Because Turkey has always been in a traumatic and forced relationship with Modernism, not an organic relationship of its own. One can see the reflections of this in art, as well as many other areas.
In the West, sexism and racism, reinvented by modernism, are radically debated while here, these aren’t questioned enough.
Even though there are artists such as Gülsün Karamustafa who question Turkey’s “progress” and “alteration” process with courage, there is also a dominant discourse that questions the patriarchal system and leaves it at that, instead of discussing sexism in the light of modernist criticism.

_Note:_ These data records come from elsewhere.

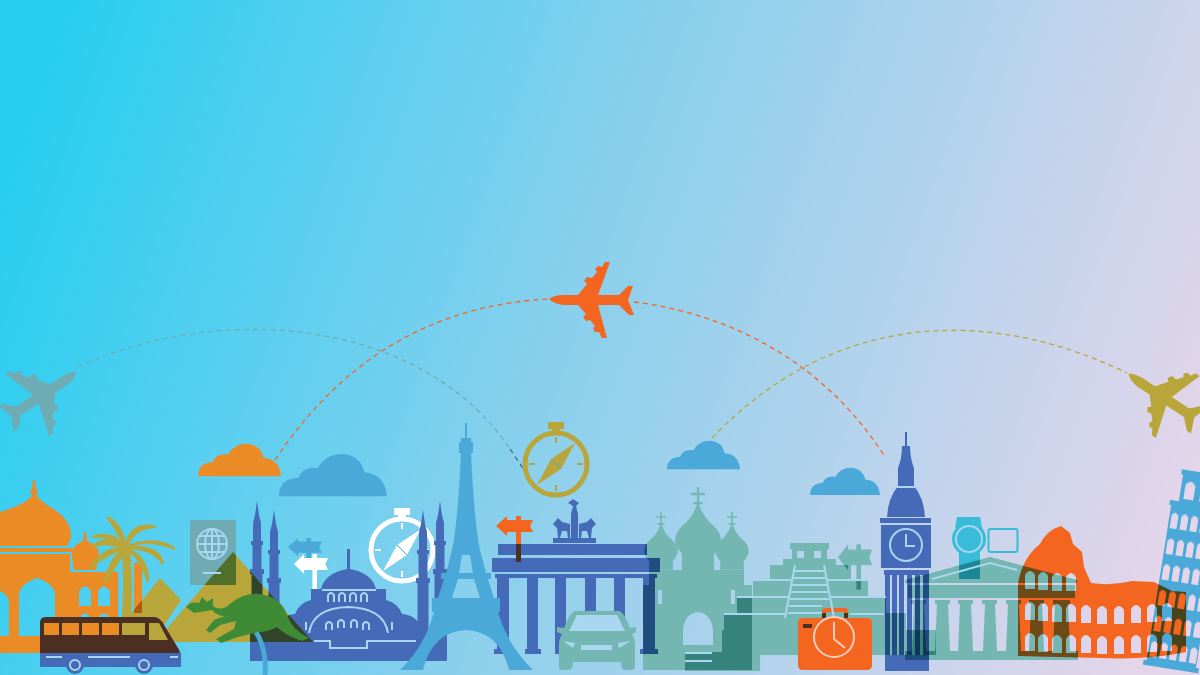
<!DOCTYPE html>
<html lang="en">
<head>
<meta charset="utf-8">
<title>World travel skyline</title>
<style>
:root{--orange:#ea8b25;--flame:#f4651f;--olive:#b9a63b;--royal:#456ab8;--sky:#4aa9d8;--teal:#74b7b2;--grey:#6fabb2;--cyan:#38bcd8;--pale:#a9d6f0;--shade:#4a2f22;--green:#3f8a35}
html,body{margin:0;height:100%;overflow:hidden}
svg{display:block;width:1200px;height:675px}
.skyline{isolation:isolate}
.skyline>*{mix-blend-mode:multiply}
.skyline>.solid{mix-blend-mode:normal}
.orange{fill:var(--orange)}.flame{fill:var(--flame)}.olive{fill:var(--olive)}.royal{fill:var(--royal)}
.sky{fill:var(--sky)}.teal{fill:var(--teal)}.grey{fill:var(--grey)}.white{fill:#fff}.shade{fill:var(--shade)}.pale{fill:var(--pale)}
.holes{fill-rule:evenodd}
.cut{fill:none;stroke:var(--pale);stroke-width:2}
.route{fill:none;stroke-width:1.3;stroke-dasharray:5 4}
.ring{fill:none;stroke:currentColor}
</style>
</head>
<body>
<svg viewBox="0 0 1200 675" role="img" aria-label="Planes flying over a skyline of world landmarks">
<defs>
<linearGradient id="dusk" gradientUnits="userSpaceOnUse" x1="20" y1="150" x2="1180" y2="560">
<stop offset="0" stop-color="#28cef0"/><stop offset=".22" stop-color="#58cff0"/><stop offset=".5" stop-color="#8fd0ec"/><stop offset=".8" stop-color="#c3d4ec"/><stop offset="1" stop-color="#e5d5ea"/>
</linearGradient>
<path id="plane" d="M-43-1Q-38-5-28-5H-14L-5-16-8-19-5-23 0-22 5-28 3-31 6-34 10-33 13-38H18L6-5H27L36-14H41L36 0 42 15H37L27 5H6L15 38H10L7 32 3 32 1 28 3 26-2 20-6 21-9 17-6 14-14 5H-28Q-38 4-43-1Z"/>
<path id="cloud" d="M0 40Q0 24 18 23Q22 12 36 14Q44 0 60 1Q76 3 79 18Q98 19 100 40Z"/>
<g id="compass">
<circle class="ring" r="31" stroke-width="5"/>
<path fill="currentColor" d="M-4-40h8v7h-8zM-8-42h16v7H-8z"/>
<path class="ring" stroke-width="2" d="M0-27v6M0 27v-6M-27 0h6M27 0h-6"/>
<path fill="currentColor" d="M19-21 5 5-19 21-5-5Z"/>
<path stroke="var(--sky)" d="M-5-5 5 5"/>
</g>
<path id="signpost" d="M0 11 11 1V5H20V1H25V5H37L34 11 37 17H25V36H20V17H11V21Z"/>
<path id="minaret" d="M0 0 2 14 4 22V40H6V44H4.5V68H7V73H5.5V150H-5.5V73H-7V68H-4.5V44H-6V40H-4V22L-2 14Z"/>
<path id="onion" d="M-1-26h2v5h5v2H1v6h3v2H1Q4 0 14 8Q24 18 17 28L14 32V42H-14V32L-17 28Q-24 18-14 8Q-4 0-1-11H-4v-2h3v-6h-5v-2h5Z"/>
<path id="horse" d="M553 524 558 518 562 522 570 524V538H568L567 531H562L560 538H558L557 528Z"/>
<path id="arch" d="M-5 0V-14Q0-22 5-14V0Z"/>
<path id="arch-row" d="M-23 0v-13q3-6 7 0V0zM-13 0v-13q3-6 7 0V0zM-3 0v-13q3-6 7 0V0zM7 0v-13q3-6 7 0V0zM17 0v-13q3-6 7 0V0z"/>
<mask id="tower-arches" maskUnits="userSpaceOnUse" x="-50" y="-210" width="100" height="230">
<rect x="-50" y="-210" width="100" height="230" fill="#fff"/>
<use href="#arch-row" y="-6"/><use href="#arch-row" y="-32"/><use href="#arch-row" y="-58"/><use href="#arch-row" y="-84"/><use href="#arch-row" y="-110"/><use href="#arch-row" y="-136"/><use href="#arch" x="-9" y="-167"/><use href="#arch" x="7" y="-167"/>
</mask>
<mask id="arena-arches" maskUnits="userSpaceOnUse" x="1010" y="520" width="190" height="150">
<rect x="1010" y="520" width="190" height="150" fill="#fff"/>
<g id="arena-pair"><use href="#arch" x="1030" y="651"/><use href="#arch" x="1043" y="652"/><use href="#arch" x="1057" y="653"/><use href="#arch" x="1071" y="653"/></g>
<use href="#arena-pair" y="-31"/><use href="#arena-pair" y="-62"/>
<g id="arena-low"><use href="#arch" x="1086" y="653"/><use href="#arch" x="1102" y="654"/><use href="#arch" x="1119" y="654"/><use href="#arch" x="1136" y="653"/><use href="#arch" x="1152" y="652"/><use href="#arch" x="1167" y="651"/></g>
<use href="#arena-low" y="-30"/>
</mask>
</defs>

<rect width="1200" height="675" fill="url(#dusk)"/>

<g id="routes">
<path class="route" stroke="var(--grey)" d="M78 367C215 303 420 315 510 449"/>
<path class="route" stroke="#3d6b8c" d="M510 449 526 473"/>
<path class="route" stroke="var(--flame)" d="M275 460C340 362 430 305 549 299M634 302C740 315 830 370 885 457"/>
<path class="route" stroke="var(--olive)" d="M712 438C830 314 985 304 1127 373"/>
</g>
<g id="planes">
<use href="#plane" class="flame" x="592" y="300"/>
<use href="#plane" class="grey" transform="translate(41 396) rotate(-33) scale(-1 1)"/>
<use href="#plane" class="olive" transform="translate(1164 398) rotate(33)"/>
</g>
<g id="clouds">
<use href="#cloud" class="orange" transform="translate(198 443) scale(.83)"/>
<use href="#cloud" class="sky" transform="translate(279 453) scale(1.08)"/>
<use href="#cloud" class="sky" transform="translate(667 440) scale(.73)"/>
<use href="#cloud" class="sky" transform="translate(810 467) scale(.7)"/>
</g>

<g class="skyline">
<use href="#compass" x="402" y="550" color="#fff"/>
<use href="#compass" x="556" y="464" color="var(--olive)"/>

<g id="marble-palace" class="orange">
<path d="M33 480h2l1 9 2 3-2 3Q42 503 55 510Q72 522 71 538L67 546H0V512Q29 503 32 495l-2-3 2-3ZM0 548h72v4H0Z"/>
<path class="holes" d="M0 554H70V572H118V653H0ZM19 636V594Q20 584 37 578Q54 584 55 594V636ZM0 591Q9 595 9 603V636H0ZM79 606v-15q6-9 12 0v15zM79 635v-17q6-9 12 0v17zM98 606v-15q6-9 12 0v15zM98 635v-17q6-9 12 0v17z"/>
<path d="M84 532h2l1 9Q102 547 98 558L96 570H74L72 558Q69 547 83 541ZM134 563h8v50h-8z"/>
</g>

<g id="pyramids" class="olive">
<path d="M160 578 181 600 153 642H108Z"/><path d="M233 552 313 642H155Z"/>
</g>
<path id="passport" class="grey" d="M190 520h46v65h-46z"/>

<path id="palm" class="olive solid" d="M123 546h6Q132 580 130 640H141V644H115V640H121Q126 590 123 546ZM126 548Q108 533 93 546Q108 542 126 548Q104 546 90 568Q108 553 126 548Q110 556 104 584Q116 566 126 549Q140 556 148 582Q149 558 127 548Q152 548 163 564Q160 545 128 547Q148 538 175 549Q158 535 127 546Q134 528 156 527Q132 520 125 545Q122 524 107 517Q116 528 124 546Q112 530 92 537Q112 535 126 548Z" stroke="var(--olive)" stroke-width="2"/>

<g id="domed-mosque" class="royal">
<use href="#minaret" x="257" y="501"/><use href="#minaret" x="274" y="510"/><use href="#minaret" x="423" y="510"/><use href="#minaret" x="440" y="501"/>
<path d="M347 549h3v20Q372 573 376 589H386V600Q398 603 402 614Q418 615 421 630H447V661H250V630H276Q279 615 295 614Q299 603 311 600V589H321Q325 573 347 569Z"/>
</g>

<g id="kangaroo" class="solid">
<path fill="none" stroke="var(--sky)" stroke-width="5" d="M256 632Q267 650 265 675"/>
<path fill="var(--green)" d="M186 607Q190 601 199 603L202 597 207 602 213 598V606Q221 612 230 604Q244 592 260 594Q282 598 287 615Q292 630 309 638L302 641Q286 636 277 627Q268 632 258 632L238 637 221 643 216 639 234 629 236 621 220 625 210 633 206 630 214 620 225 616Q217 616 212 610L194 613Z"/>
</g>

<g id="bus" class="solid">
<path class="royal" d="M46 617H153Q160 617 164 625L181 653V667H40V623Q40 617 46 617Z"/>
<path class="shade" d="M46 617H153Q160 617 164 625L179 650V653H40V623Q40 617 46 617Z"/>
<path class="orange" d="M44 623H59V635H44ZM62 623H79V635H62ZM82 623H99V635H82ZM102 623H119V635H102Z"/>
<path class="olive" d="M122 623H145V635H122ZM149 623H159L168 640H149Z"/>
<circle class="royal" cx="75" cy="665" r="9"/><circle class="royal" cx="144" cy="665" r="9"/>
</g>

<g id="column-gate" class="royal">
<path d="M498 544H647V555H498ZM492 558H660V572H492ZM495 574H657V578H495ZM553 538H596V543H553Z"/>
<path d="M497 578h12v76h-12zM527 578h11v76h-11zM555 578h11v76h-11zM585 578h11v76h-11zM614 578h11v76h-11zM643 578h12v76h-12z"/>
<path d="M494 649h17v5h-17zM525 649h16v5h-16zM611 649h17v5h-17zM640 649h18v5h-18z"/>
<path d="M573 499 579 503 576 506 578 514V538H571V514L573 506 568 503Z"/>
<use href="#horse"/><use href="#horse" transform="matrix(-1 0 0 1 1149 0)"/>
</g>

<path id="iron-tower" class="sky holes solid" d="M465 423h2v15h4v4h2v11h-2Q474 520 480 550L486 573H491V579H488L494 598H500V612H498Q508 646 533 670H509Q500 632 466 630Q432 632 423 670H400Q425 646 434 612H432V598H438L444 579H441V573H446L452 550Q458 520 461 453H459V442H461V438H465ZM458 579 452 598H480L474 579ZM462 555 459 573H473L470 555Z"/>

<g id="signs" class="solid">
<use href="#signpost" class="sky" transform="translate(288 537) scale(.92)"/>
<use href="#signpost" class="white" transform="translate(294 553) scale(.92 1)"/>
<use href="#signpost" class="flame" x="496" y="515"/>
<path class="shade" d="M516 544h5v18h-5z"/>
</g>

<g id="car" class="solid">
<path class="pale" d="M575 612H619L630 640V652H564V640Z"/>
<path class="teal holes" d="M575 611H619Q624 612 630 628L636 627V632L632 634Q636 640 635 650V666Q635 670 631 670H624Q621 670 621 662H573Q573 670 569 670H562Q559 670 559 666V650Q558 640 562 634L557 632V627L564 628Q570 612 575 611ZM577 615 569 631H625L617 615ZM563 641 573 648 575 643ZM631 641 619 648 618 643ZM581 645V650H612V645Z"/>
</g>

<g id="onion-cathedral" class="teal">
<use href="#onion" transform="translate(698 517) scale(1.15)"/>
<use href="#onion" transform="translate(661 534) scale(.85)"/><use href="#onion" transform="translate(732 534) scale(.85)"/>
<path class="holes" d="M649 570H682V564H714V570H744V585H752V670H643V585H649ZM683 645V630Q685 613 698 612Q711 613 713 630V645ZM658 590v14h4v-14zM731 590v14h4v-14z"/>
</g>

<path id="step-pyramid" class="teal holes" d="M790 543H829V549H827V559H836V565H851V579H868V596H886V613H906V630H936V655H760V671H685V652H722V630H724V613H737V596H753V579H770V565H783V559H792V549H790ZM797 551V558H804V551ZM814 551V558H821V551Z"/>
<use href="#signpost" class="teal" transform="translate(838 543) scale(.92 1.3)"/>

<g id="clock-tower" class="royal">
<path d="M905 432h2v14h3Q910 458 914 468V486Q924 498 925 517H887Q888 498 898 486V468Q902 458 902 446h3ZM880 518H931V523H880Z"/>
<path d="M881 525H931V568H881ZM884 570H929V575H884Z"/>
<path d="M885 575h5v80h-5zM892 575h5v80h-5zM899 575h5v80h-5zM907 575h5v80h-5zM915 575h5v80h-5zM923 575h6v80h-6zM885 655h44v16h-44z"/>
</g>

<g id="greek-temple" class="teal">
<path d="M990 557 1077 580V583H905V580ZM908 585H1075V598H908ZM905 651H1078V660H905Z"/>
<g id="temple-columns"><path d="M911 600h15v4h-2l2 47h-14l2-47h-3zM935 600h15v4h-2l2 47h-15l2-47h-2zM958 600h15v4h-2l2 47h-15l2-47h-2z"/></g>
<use href="#temple-columns" x="71"/><path d="M1053 600h17v4h-2l2 47h-17l2-47h-2z"/>
</g>

<g id="watch" fill="var(--cyan)">
<path d="M957 517H980L982 528H955ZM959 550H980V579H959Z"/>
<circle cx="969" cy="539" r="17"/>
</g>

<g id="suitcase" class="solid">
<path class="flame holes" d="M803 618H822V611Q822 608 826 608H844Q848 608 848 611V618H867Q872 618 872 623V665Q872 670 867 670H803Q798 670 798 665V623Q798 618 803 618ZM826 612V618H844V612Z"/>
<path class="shade" d="M822 613h4v5h-4zM844 613h4v5h-4zM803 624h9v4h-9z"/>
</g>

<path id="arena" class="flame" mask="url(#arena-arches)" d="M1018 656V584Q1022 558 1040 544Q1047 530 1061 526L1070 533 1073 544 1082 552 1084 567 1091 583Q1112 586 1132 581L1154 582 1172 591 1186 592V652Q1150 660 1100 658Z"/>

<g id="leaning-tower" class="sky" transform="translate(1171 666) rotate(9)">
<path mask="url(#tower-arches)" d="M-20-196H20V-191H18V-164H27V-159H25V-2H28V3H-28V-2H-25V-159H-27V-164H-18V-191H-20Z"/>
</g>
</g>

<g id="details">
<g class="cut" id="globe"><circle cx="212" cy="544" r="15"/><ellipse cx="212" cy="544" rx="7" ry="15"/><path d="M212 529v30M197 544h30M200 536h24M200 552h24M203 573h18"/></g>
<g class="cut" id="bus-trim"><circle cx="75" cy="665" r="5"/><circle cx="144" cy="665" r="5"/><path d="M46 657H62M88 657H130M170 657h8"/></g>
<path class="cut" id="mosque-trim" d="M322 590H376M328 602v-7q3-4 6 0v7M339 602v-7q3-4 6 0v7M350 602v-7q3-4 6 0v7M361 602v-7q3-4 6 0v7M309 633Q313 608 348 607Q384 608 388 633M326 630v-6q3-4 6 0v6M338 628v-6q3-4 6 0v6M351 628v-6q3-4 6 0v6M363 630v-6q3-4 6 0v6M314 641H330V648H367V641H416M306 630v-8M392 630v-8"/>
<path class="cut" id="church-steps" d="M685 653H712M685 661H712"/>
<g class="cut" id="clock-face"><circle cx="906" cy="545" r="16"/><path d="M906 534V546H915M897 487H915"/></g>
<path class="cut" id="stairs" d="M795 565 785 618M824 565 834 618M794 571h31M793 578h33M792 585h35M791 592h37M790 599h39M789 606h33M788 613h34M753 580H791M828 580H868M737 597H788M831 597H886M724 614H786M850 614H884"/>
<path class="cut" id="pediment-line" d="M932 579 990 563 1017 570"/>
<path class="cut" style="stroke:#f3cdbd" d="M834 637m-20 0a20 20 0 1 0 40 0a20 20 0 1 0-40 0M834 622V639L845 648"/>
<circle class="cut" cx="969" cy="539" r="13"/>
<rect x="988.5" y="529" width="29" height="23" rx="2" fill="none" stroke="var(--cyan)" stroke-width="2"/>
</g>
</svg>
</body>
</html>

The anti-sexism and anti-racism sayings of Guerilla Girls, an art movement that has global reflections is very important in this matter. The Guerilla Girls team, formed as an anonymous movement in 1985, came together as a reaction when Museum of Modern Arts in New York had an exhibition called “An International Survey of Recent Painting and Sculpture” and of the 169 participants, only 13 were women. Since then, they continue to draw attention to the discrimination in the art industry by their posters, stickers, events and protests.
The male-dominant mentality of conventional societies has evolved with modernism and capitalism and continues its existence. It was shown as if modernization process gave women a world of equality, whereas this new system let the discrimination of sex and race go even further and deeper with a big illusion.

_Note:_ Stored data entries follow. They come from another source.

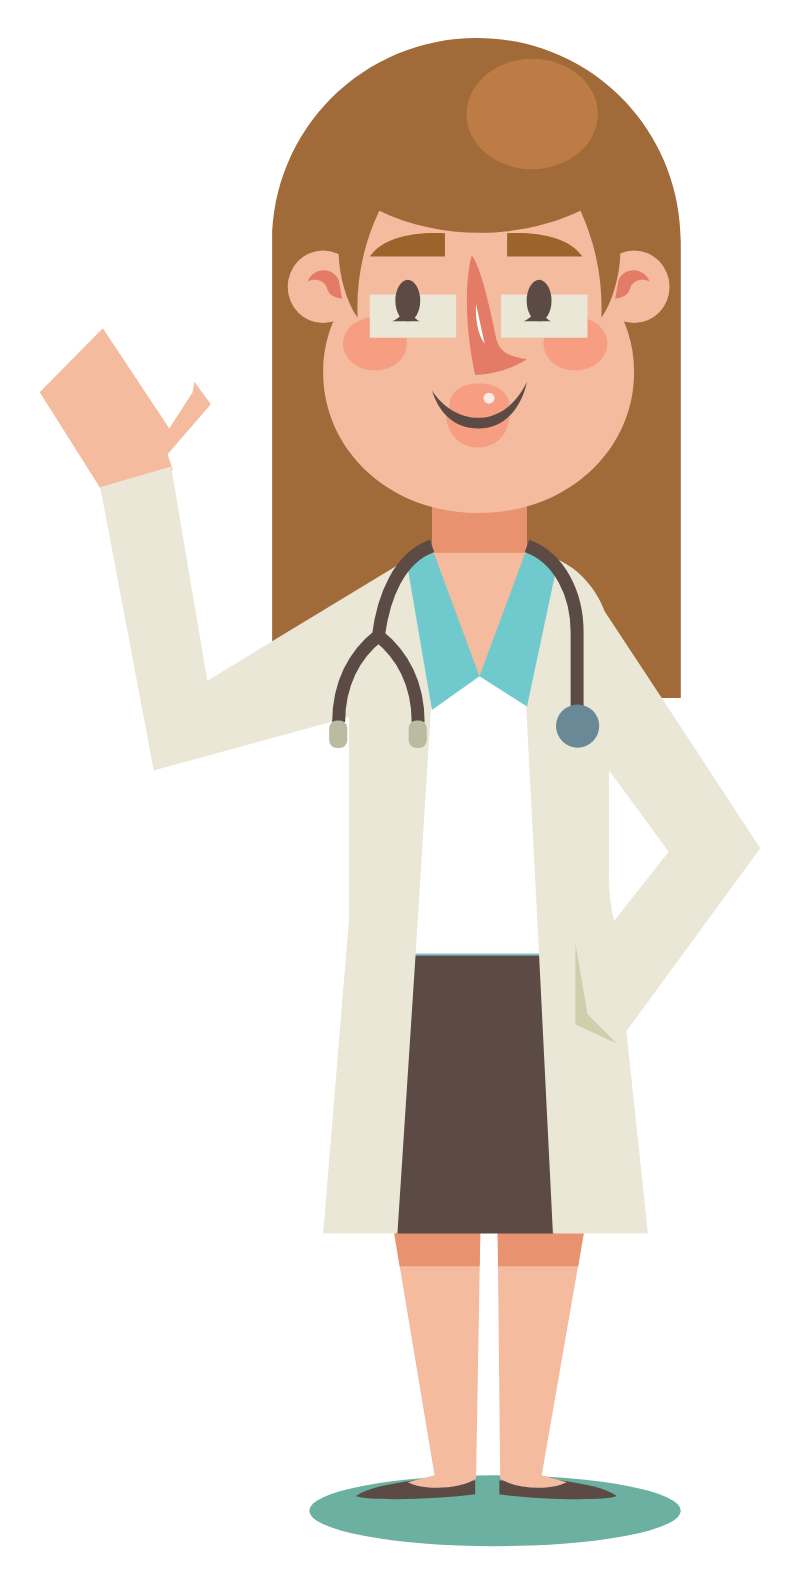
<!DOCTYPE html>
<html lang="en">
<head>
<meta charset="utf-8">
<title>Waving doctor</title>
<style>
:root {
  --paper: #ffffff;
  --hair: #a06a39;
  --hair-shine: #bd7b46;
  --brow: #9c642b;
  --skin: #f5bb9e;
  --skin-shade: #e8926f;
  --blush: #f69d82;
  --nose: #e47b67;
  --coat: #ebe7d6;
  --pocket: #d0ceab;
  --collar: #70c9cd;
  --dark: #5c4a45;
  --earpiece: #b9bca0;
  --chestpiece: #6a8997;
  --ground: #6bb0a0;
}
html, body { margin: 0; background: var(--paper); overflow: hidden; }
.doctor { display: block; width: 800px; height: 1579px; }
.hair { fill: var(--hair); }
.hair-shine { fill: var(--hair-shine); }
.brow { fill: var(--brow); }
.skin { fill: var(--skin); }
.skin-shade { fill: var(--skin-shade); }
.blush { fill: var(--blush); }
.nose { fill: var(--nose); }
.coat { fill: var(--coat); }
.pocket { fill: var(--pocket); }
.collar { fill: var(--collar); }
.dark { fill: var(--dark); }
.shirt, .glint { fill: var(--paper); }
.tube { fill: none; stroke: var(--dark); stroke-width: 7.5; }
.earpiece { fill: var(--earpiece); }
.chestpiece { fill: var(--chestpiece); }
.ground { fill: var(--ground); }
</style>
</head>
<body>
<svg class="doctor" viewBox="0 0 463 914" preserveAspectRatio="none" role="img" aria-label="Smiling doctor in a white coat with a stethoscope, waving">
  <defs>
    <g id="eye">
      <ellipse class="dark" cx="0" cy="0" rx="7.2" ry="12"/>
      <path class="dark" d="M-9 12C-6 11-4 8-1 7C3 7 4 11 7 12Z"/>
    </g>
    <g id="ear">
      <ellipse class="skin" cx="187" cy="166" rx="20.5" ry="21"/>
      <path class="nose" d="M178 163C181 155 192 154 196 162L198 173C192 172 190 170 189 166C187 162 182 161 178 163Z"/>
    </g>
  </defs>

  <ellipse class="ground" cx="286.5" cy="874.5" rx="107.5" ry="20.5"/>

  <g id="back-hair">
    <path class="hair" d="M157.500 372V140C157.500 75 210 22 276 22S394 75 394 140V404H340L300 330H235Z"/>
  </g>

  <g id="legs">
    <path class="dark" d="M206 866C213 861 226 859 239 857H275V865C254 868 213 869 206 866Z"/>
    <path class="dark" d="M357 866C350 861 338 859 325 857H289V865C310 868 350 869 357 866Z"/>
    <path class="skin" d="M228 713H278L275.500 856C266 862 246 863 236 858L251.500 854Z"/>
    <path class="skin" d="M338 713H288L289.500 856C299 862 318 863 328 858L313.500 854Z"/>
    <path class="skin-shade" d="M228 713H278L277.600 733H231.300Z"/>
    <path class="skin-shade" d="M338 713H288L288.300 733H334.600Z"/>
  </g>

  <g id="neck-and-shirt">
    <path class="shirt" d="M249 405L277 388L305 405L313 554H240Z"/>
    <path class="skin" d="M249 318H306L277.500 392Z"/>
    <rect class="skin-shade" x="250" y="280" width="55" height="40"/>
  </g>

  <path class="skin" id="waving-hand" d="M59.500 190L98 248L111.500 227L112.500 221L122 234L97 263L100 272L59 284L23 227Z"/>

  <g id="skirt">
    <path class="dark" d="M239 553H313L321 714H229Z"/>
    <path class="collar" d="M240 552H313V553H240Z"/>
  </g>

  <g id="coat">
    <path class="coat" d="M58 282L99 270L120 394L237 323L249.500 409L240.500 553L230 714H187L202 532V415L89 446Z"/>
    <path class="coat" fill-rule="evenodd" d="M320 323C333 327 345 340 350 354L383 404L440 491L362.500 597L375 714H320L312 553L304.500 408ZM352.500 446L387 493L355.500 533Q352 520 352.500 503Z"/>
    <path class="pocket" d="M333 546L340 587L357 604L333 593Z"/>
    <path class="collar" d="M236 329Q242 322 251 320L277.500 391.500L250 411Z"/>
    <path class="collar" d="M322 329Q314 322 304 320L277.500 391.500L305 409Z"/>
  </g>

  <g id="stethoscope">
    <path class="tube" d="M250 316C231 323 222 345 219 368C205 379 196 396 196 418M219 368C233 379 242 396 242 418"/>
    <path class="tube" d="M305 316C324 323 334 344 334 366V412"/>
    <rect class="earpiece" x="190.500" y="417" width="10.500" height="16" rx="4.500"/>
    <rect class="earpiece" x="236.500" y="417" width="10.500" height="16" rx="4.500"/>
    <circle class="chestpiece" cx="334.300" cy="420.300" r="12.500"/>
  </g>

  <g id="head">
    <use href="#ear"/>
    <use href="#ear" transform="matrix(-1 0 0 1 554 0)"/>
    <path class="skin" d="M210 118H344L354 173C362 185 367 199 367 215C367 262 327 297 277 297S187 262 187 215C187 199 192 185 200 173Z"/>
    <path class="hair" d="M196 146C196 158 200 174 207 184C206 163 210 142 219.500 122C255 139 300 139 336 122C345 142 349 163 348 184C355 174 359 158 359 146C362 100 330 70 277 70S193 100 196 146Z"/>
    <ellipse class="hair-shine" cx="308" cy="66" rx="38" ry="32"/>

    <g id="cheeks">
      <ellipse class="blush" cx="217" cy="199" rx="18.500" ry="15.500"/>
      <ellipse class="blush" cx="333" cy="199" rx="18.500" ry="15.500"/>
    </g>
    <g id="eyes">
      <rect class="coat" x="214" y="170.500" width="50" height="25"/>
      <rect class="coat" x="290" y="170.500" width="50" height="25"/>
      <use href="#eye" x="236" y="174"/>
      <use href="#eye" x="312" y="174"/>
      <path class="brow" d="M214 148.500C221 138 238 134 257.500 135V148.500Z"/>
      <path class="brow" d="M337 148.500C330 138 313 134 293.500 135V148.500Z"/>
    </g>
    <g id="nose">
      <path class="nose" d="M273 148C269 162 269 190 275 217C286 217 297 213 305 208C294 206 289 204 287 195C284 180 278 153 273 148Z"/>
      <path class="glint" d="M275.500 176C277 183 279 192 280.500 199C276.500 194 275 184 275.500 176Z"/>
    </g>
    <g id="mouth">
      <path class="blush" d="M260 236C260 226 268 222 277 222S295 226 295 236C296 250 288 259 277 259S258 251 258 238Z"/>
      <path class="dark" d="M250 226C263 246 291 250 305 221C301 239 290 248 277 248C263 248 254 239 250 226Z"/>
      <circle class="glint" cx="283" cy="230.500" r="3.200" opacity=".8"/>
    </g>
  </g>
</svg>
</body>
</html>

Expressions like women’s rights, freedom and equality actually had the idea of creating a homogenous society. And the “modern individual” identified for this homogenous society was the male, viewed as the major man.
The question on the poster designed by Guerilla Girls, “Do women have to be naked to get into the Met. Museum?” is quite rightly addressed to the modern system. While in the conventional societies the female body has always been viewed as a danger and hidden; in the modern times, we see it fictionalized to fit the modern aesthetics and the only thing that defines women. Actually both of them are at the same page, regarding the way they see women as just a body. And with the visual bombardment and publicity, this new system had the chance of imposing its ideology upon us stronger than ever before.
In the Oscars poster designed by Guerilla Girls, even the statue given as an award is questioned because of it symbolizes the modern individual: white, male and fit – according to the imposed aesthetical understanding. The team members hide their identities by the gorilla masks they put on, and make fun of the beauty understanding of the dominant discourse.
As modernism interferes with the female body, criticizing tradition by oneself loses its meaning. That is the biggest message the Guerilla Girls have for the world. Women, who has to hide constantly in the conventional world, has to be constantly naked this time around.
Their posters with simple and striking sentences present the substantial circumstances quite clearly. There still is no equality for women and people of color, and the first step of struggle is to remove the illusions and talk about the reality as it is. In Turkey, to manage this, first we must question the system we are in; because discrimination is not only in traditions, it is on the billboard we see on the roads we walk on. On the channels we watch, the magazines we read, everywhere!
Gülsüm Kavuncu Eryılmaz